The Obama administration predictably as usual comes with testimony that…that…that (Keep it clean and classy, Sandy. I know it’s tempting!) I feel is not in keeping with the facts (There – is that classy enough!):
Ratification is a win-win, as protections in the United States would not need to be changed, and joining would not affect U.S. sovereignty. Ratification would open up opportunities for U.S. citizens, organizations, and businesses abroad, including our disabled youth, who rightly expect to be full participants in shaping our world’s future.
This is not accurate: Our sovereignty will be threatened by reports to foreigners and potentially liberal judges bringing foreign law to the United States to “enforce” the treaty. The treaty does set up enforceable rights that are not necessarily congruent with US law. The Constitution is clear that treaties are the supreme law of the land and the state judges must obey all treaties. Here is Article VI, Section 1, paragraph 2:
This Constitution, and the Laws of the United States which shall be made in Pursuance thereof; and all Treaties made, or which shall be made, under the Authority of the United States, shall be the supreme Law of the Land; and the Judges in every State shall be bound thereby, any Thing in the Constitution or Laws of any State to the Contrary notwithstanding.
And why do we want to meddle in other nations’ business? Being “full participants in shaping our world’s future”? I can influence other nations with this blog but it is private, not government. I do not want the United States telling other nations what to do. Here is Senator Webb’s number: 202.224.4024; call him. I am told by parentalrights.org in an email that 26 million other people got that the treaty is up for a vote in the FULL SENATE this month:
Senator John Kerry announced yesterday that he plans to pass the UN Convention on the Rights of Persons with Disabilities before July 26—just 13 days from today.

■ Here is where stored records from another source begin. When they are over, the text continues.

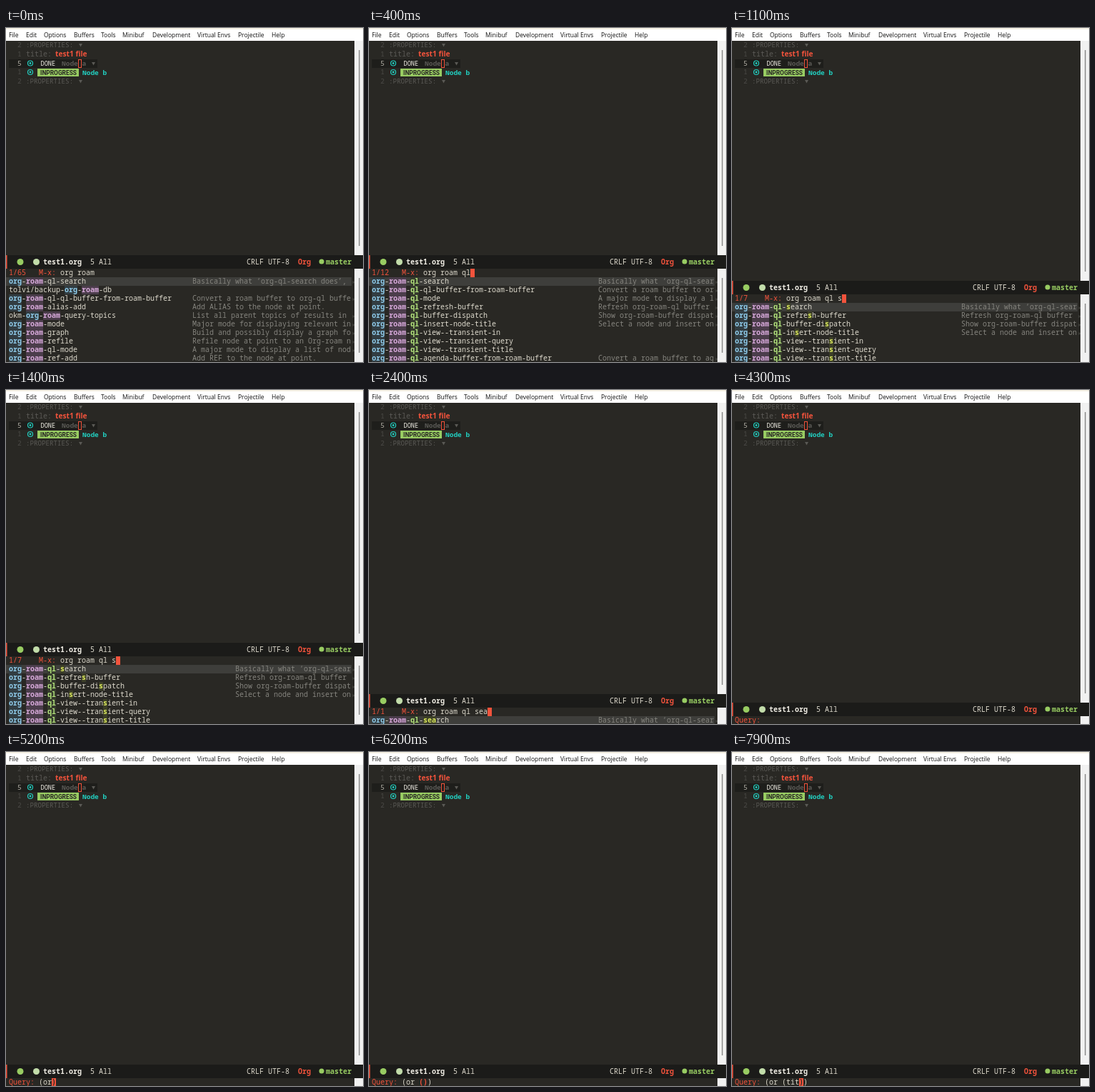
Write an HTML page with a canvas that moves like this. It is 500x469 px and loops after 8000 ms.

```html
<!DOCTYPE html>
<html lang="en">
<head>
<meta charset="utf-8">
<title>Org roam search</title>
<style>
html, body { margin: 0; width: 100%; height: 100%; overflow: hidden; background: #292824; }
canvas { display: block; }
</style>
</head>
<body>
<canvas id="stage" width="500" height="469"></canvas>
<script>
const ctx = document.getElementById('stage').getContext('2d');
const MONO = '"Noto Sans Mono", "DejaVu Sans Mono", monospace';
const SANS = '"Open Sans", sans-serif';
const LOOP = 8000, CHAR = 6, ROW = 12, LEFT = 4, BASE = 9;
const RED = '#f2533c', GREEN = '#98cc62', TEAL = '#22cfc0', DIM = '#5b5a56', TEXT = '#dedacd', BG = '#292824';

// Command name, description
const search = ['org-roam-ql-search', 'Basically what ‘org-ql-search does’, but'];
const convert = ['org-roam-ql-ql-buffer-from-roam-buffer', 'Convert a roam buffer to org-ql buffer'];
const mode = ['org-roam-ql-mode', 'A major mode to display a list of nodes'];
const refresh = ['org-roam-ql-refresh-buffer', 'Refresh org-roam-ql buffer with'];
const dispatch = ['org-roam-ql-buffer-dispatch', 'Show org-roam-buffer dispatch'];
const insert = ['org-roam-ql-insert-node-title', 'Select a node and insert only'];
const views = ['in', 'query', 'title'].map(v => ['org-roam-ql-view--transient-' + v, '']);

const lists = {
  roam: { count: '1/65', col: 261, rows: [
    search,
    ['tolvi/backup-org-roam-db', ''],
    convert,
    ['org-roam-alias-add', 'Add ALIAS to the node at point.'],
    ['okm-org-roam-query-topics', 'List all parent topics of results in a'],
    ['org-roam-mode', 'Major mode for displaying relevant in'],
    ['org-roam-graph', 'Build and possibly display a graph for'],
    ['org-roam-refile', 'Refile node at point to an Org-roam node'],
    mode,
    ['org-roam-ref-add', 'Add REF to the node at point.']] },
  ql: { count: '1/12', col: 321, rows: [
    search, convert, mode, refresh, dispatch, insert, ...views,
    ['org-roam-ql-agenda-buffer-from-roam-buffer', 'Convert a roam buffer to agenda']] },
  s: { count: '1/7', col: 321, rows: [search, refresh, dispatch, insert, ...views] },
  se: { count: '1/2', col: 321, rows: [search, insert] },
  sea: { count: '1/1', col: 321, rows: [search] }
};

// Start time, input, list name (or none for the query), cursor column
const steps = [
  [-500, 'org roam ', 'roam', 9],
  [200, 'org roam q', 'roam', 10],
  [300, 'org roam ql', 'ql', 11],
  [800, 'org roam ql ', 'ql', 12],
  [1000, 'org roam ql s', 's', 13],
  [1700, 'org roam ql se', 'se', 14],
  [2200, 'org roam ql sea', 'sea', 15],
  [2780, '', '', 0],
  [4600, '()', '', 1],
  [4900, '(o)', '', 2],
  [5100, '(or)', '', 3],
  [5350, '(or )', '', 4],
  [5650, '(or ())', '', 5],
  [6700, '(or (t))', '', 6],
  [7250, '(or (ti))', '', 7],
  [7700, '(or (tit))', '', 8]
];

// Foreground and background of each matched word
const matchColors = [
  ['#8fcbea', '#323d42'], ['#d7a9da', '#4b3d4b'], ['#b3e37c', '#363b2d'], ['#d9e65c', '#3c3f28']
];

function rect(x, y, w, h, color) {
  ctx.fillStyle = color;
  ctx.fillRect(x, y, w, h);
}

function disc(x, y, r, color) {
  ctx.fillStyle = color;
  ctx.beginPath();
  ctx.arc(x, y, r, 0, 7);
  ctx.fill();
}

function text(s, x, y, color, bold = false, size = 10, family = MONO) {
  ctx.font = `${bold ? 'bold ' : ''}${size}px ${family}`;
  ctx.fillStyle = color;
  ctx.fillText(s, x, y);
}

// Monospaced text placed on the character grid
const grid = (s, x, y, color, bold) => [...s].forEach((c, i) => text(c, x + i * CHAR, y, color, bold));

function fold(x, y) {
  ctx.fillStyle = DIM;
  ctx.beginPath();
  ctx.moveTo(x, y - 2);
  ctx.lineTo(x + 5, y - 2);
  ctx.lineTo(x + 2.5, y + 2.5);
  ctx.fill();
}

function bullet(x, y) {
  ctx.strokeStyle = TEAL;
  ctx.lineWidth = 1.2;
  ctx.beginPath();
  ctx.arc(x, y, 3.5, 0, 7);
  ctx.stroke();
  disc(x, y, 1.4, TEAL);
}

function drawMenu() {
  rect(0, 0, 500, 18, '#ffffff');
  rect(0, 0, 500, 2, '#f5f0e4');
  const items = { File: 4, Edit: 28, Options: 53, Buffers: 95, Tools: 133, Minibuf: 163,
    Development: 205, 'Virtual Envs': 268, Projectile: 325, Help: 372 };
  for (const name in items) text(name, items[name], 13, '#111', false, 8.5, SANS);
}

function drawEditor() {
  rect(4, 44, 124, 12, '#1e1e1b');
  ['2', '1', '5', '1', '2'].forEach((n, i) =>
    text(n, 16, Math.round(27 + i * 12.8), i == 2 ? '#b5b2a8' : '#4c4b47', false, 9.5));
  text(':PROPERTIES:', 28, 27, DIM, false, 9.2);
  fold(102, 24);
  text('title:', 28, 40, DIM);
  text('test1 file', 69, 40, RED, true, 10.2, SANS);

  bullet(34, 49.5);
  text('DONE', 48.5, 53, '#f0ede4', false, 8.6);
  text('Node a', 78, 53, DIM, true, 9.5);
  fold(120, 50);
  ctx.strokeStyle = RED;
  ctx.lineWidth = 1;
  ctx.strokeRect(101.5, 44.5, 4, 11);

  bullet(34, 62);
  rect(44, 57, 58, 11, GREEN);
  text('INPROGRESS', 48, 66, BG, true, 8.4, 'Roboto, sans-serif');
  text('Node b', 107, 66, TEAL, true, 9.5);
  text(':PROPERTIES:', 28, 78, DIM, false, 9.2);
  fold(102, 75);
}

function drawModeLine(y) {
  rect(0, y, 500, 19, '#1b1b19');
  rect(0, y, 1.5, 19, RED);
  disc(20, y + 9.5, 4.5, GREEN);
  disc(42.5, y + 9.5, 4.5, '#c2dcaa');
  grid('test1.org', 52, y + 13, '#f0ede4', true);
  grid('5 All', 118, y + 13, TEXT);
  grid('CRLF UTF-8', 337, y + 13, TEXT);
  grid('Org', 409, y + 13, RED, true);
  disc(442, y + 9, 3.5, GREEN);
  grid('master', 448, y + 13, GREEN, true);
}

function drawScrollBar(top, bottom, end) {
  rect(488, top, 12, bottom - top, '#f1f1f1');
  if (end > top + 20) rect(494, top + 13, 1.5, end - top - 13, '#8c8c8c');
}

function drawCandidate([name, info], y, words, col, selected) {
  if (selected) rect(0, y, 484, ROW, '#3e3e3b');
  grid(name, LEFT, y + BASE, TEXT);
  words.forEach((word, i) => {
    const at = name.indexOf(word), x = LEFT + at * CHAR;
    if (at < 0) return;
    rect(x, y, word.length * CHAR, ROW, matchColors[i][1]);
    grid(word, x, y + BASE, matchColors[i][0], true);
  });
  const room = Math.floor((484 - col) / CHAR);
  grid(info.slice(0, room), col, y + BASE, '#85847e');
  if (info.length >= room) text('»', 484.5, y + BASE, '#5f5e5a', false, 7);
}

function drawInput(input, cursor, x, y, lit) {
  const paired = input[cursor - 1] == '(' && input[cursor] == ')';
  [...input].forEach((c, i) => {
    const hot = paired && (i == cursor || i == cursor - 1);
    grid(c, x + i * CHAR, y + BASE, hot ? RED : TEXT, hot);
  });
  if (!lit) return;
  rect(x + cursor * CHAR, y, CHAR, ROW, RED);
  grid(input[cursor] || '', x + cursor * CHAR, y + BASE, BG, true);
}

function draw(now) {
  const t = now % LOOP;
  const [start, input, key, cursor] = steps.findLast(s => s[0] <= t);
  const list = lists[key];
  const rows = list ? list.rows : [];
  const top = 470 - ROW * (rows.length + 1);
  const lit = Math.floor((t - start) / 500) % 2 == 0;

  rect(0, 0, 500, 469, BG);
  drawMenu();
  drawEditor();
  drawScrollBar(18, top - 19, top - 32);
  drawScrollBar(top, 469, 456);
  drawModeLine(top - 19);

  if (list) {
    grid(list.count, LEFT, top + BASE, RED);
    grid('M-x:', 46, top + BASE, RED);
    drawInput(input, cursor, 76, top, lit);
    const words = input.trim().split(' ');
    rows.forEach((row, i) => drawCandidate(row, top + ROW * (i + 1), words, list.col, i == 0));
  } else {
    grid('Query:', LEFT, top + BASE, RED);
    drawInput(input, cursor, 46, top, lit);
  }
}

const begin = performance.now();
function tick() {
  draw(performance.now() - begin);
  requestAnimationFrame(tick);
}
tick();
</script>
</body>
</html>
```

He has scheduled a formal committee vote next Thursday—July 19. This is an unprecedented attempt to jam a binding international treaty through the Senate without proper time for debate or consideration.
Call Senator Webb today! Tell his people that you know he is a patriotic American who once worked for President Reagan and will do what’s right. And what’s right is to vote no on CRPD. His number is 202.224.4024.